*** Input records Section Begins ***

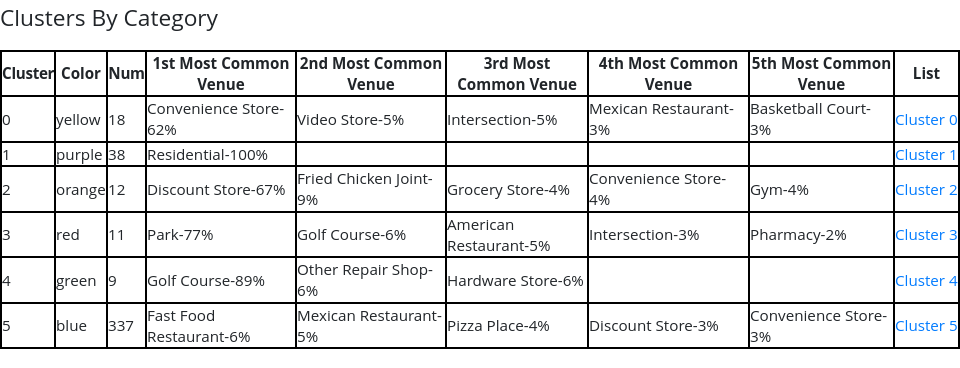
<!DOCTYPE html>
<html lang="en">
<head>
<meta charset="utf-8">
<title>Clusters By Category</title>
<style>
:root {
  --ink: #212529;
  --rule: #000;
  --link: #007bff;
  --paper: #fff;
}
* { box-sizing: border-box; }
html, body { margin: 0; }
body {
  width: 960px;
  height: 368px;
  overflow: hidden;
  background: var(--paper);
  color: var(--ink);
  font: 15.2px/21px "Open Sans", "Noto Sans", sans-serif;
}
h1 {
  height: 50px;
  margin: 0;
  padding-top: 5px;
  font-size: 22.7px;
  font-weight: 400;
  line-height: 26px;
}
.clusters {
  width: 960px;
  table-layout: fixed;
  border-collapse: collapse;
}
th, td {
  padding: 0;
  border: 2px solid var(--rule);
  text-align: left;
  vertical-align: middle;
  white-space: nowrap;
}
thead th { text-align: center; font-weight: 700; }
tbody th { font-weight: 400; }
.tight { letter-spacing: -0.3px; }
.row { height: 46px; }
.row-short { height: 45px; }
.row-single { height: 24px; }
a { color: var(--link); text-decoration: none; }
.col-cluster { width: 54px; }
.col-color { width: 52px; }
.col-num { width: 39px; }
.col-first, .col-second { width: 150px; }
.col-third { width: 142px; }
.col-fourth { width: 161px; }
.col-fifth { width: 145px; }
.col-list { width: 65px; }
</style>
</head>
<body>
<h1>Clusters By Category</h1>
<table class="clusters">
  <colgroup>
    <col class="col-cluster"><col class="col-color"><col class="col-num">
    <col class="col-first"><col class="col-second"><col class="col-third">
    <col class="col-fourth"><col class="col-fifth"><col class="col-list">
  </colgroup>
  <thead>
    <tr class="row-short">
      <th class="tight">Cluster</th>
      <th>Color</th>
      <th class="tight">Num</th>
      <th>1st Most Common<br>Venue</th>
      <th>2nd Most Common<br>Venue</th>
      <th>3rd Most<br>Common Venue</th>
      <th>4th Most Common<br>Venue</th>
      <th>5th Most Common<br>Venue</th>
      <th>List</th>
    </tr>
  </thead>
  <tbody>
    <tr class="row">
      <th>0</th><td>yellow</td><td>18</td>
      <td>Convenience Store-<br>62%</td>
      <td>Video Store-5%</td>
      <td>Intersection-5%</td>
      <td>Mexican Restaurant-<br>3%</td>
      <td>Basketball Court-<br>3%</td>
      <td><a href="#">Cluster 0</a></td>
    </tr>
    <tr class="row-single">
      <th>1</th><td>purple</td><td>38</td>
      <td>Residential-100%</td>
      <td></td><td></td><td></td><td></td>
      <td><a href="#">Cluster 1</a></td>
    </tr>
    <tr class="row">
      <th>2</th><td>orange</td><td>12</td>
      <td>Discount Store-67%</td>
      <td>Fried Chicken Joint-<br>9%</td>
      <td>Grocery Store-4%</td>
      <td>Convenience Store-<br>4%</td>
      <td>Gym-4%</td>
      <td><a href="#">Cluster 2</a></td>
    </tr>
    <tr class="row-short">
      <th>3</th><td>red</td><td>11</td>
      <td>Park-77%</td>
      <td>Golf Course-6%</td>
      <td>American<br>Restaurant-5%</td>
      <td>Intersection-3%</td>
      <td>Pharmacy-2%</td>
      <td><a href="#">Cluster 3</a></td>
    </tr>
    <tr class="row">
      <th>4</th><td>green</td><td>9</td>
      <td>Golf Course-89%</td>
      <td>Other Repair Shop-<br>6%</td>
      <td>Hardware Store-6%</td>
      <td></td><td></td>
      <td><a href="#">Cluster 4</a></td>
    </tr>
    <tr class="row-short">
      <th>5</th><td>blue</td><td>337</td>
      <td>Fast Food<br>Restaurant-6%</td>
      <td>Mexican Restaurant-<br>5%</td>
      <td>Pizza Place-4%</td>
      <td>Discount Store-3%</td>
      <td>Convenience Store-<br>3%</td>
      <td><a href="#">Cluster 5</a></td>
    </tr>
  </tbody>
</table>
</body>
</html>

*** Input records Section Ends ***

Extract, from the listing above, every line where the string "Restaurant" occurs.

> **Expected answer**
      <td>Mexican Restaurant-<br>3%</td>
      <td>American<br>Restaurant-5%</td>
      <td>Fast Food<br>Restaurant-6%</td>
      <td>Mexican Restaurant-<br>5%</td>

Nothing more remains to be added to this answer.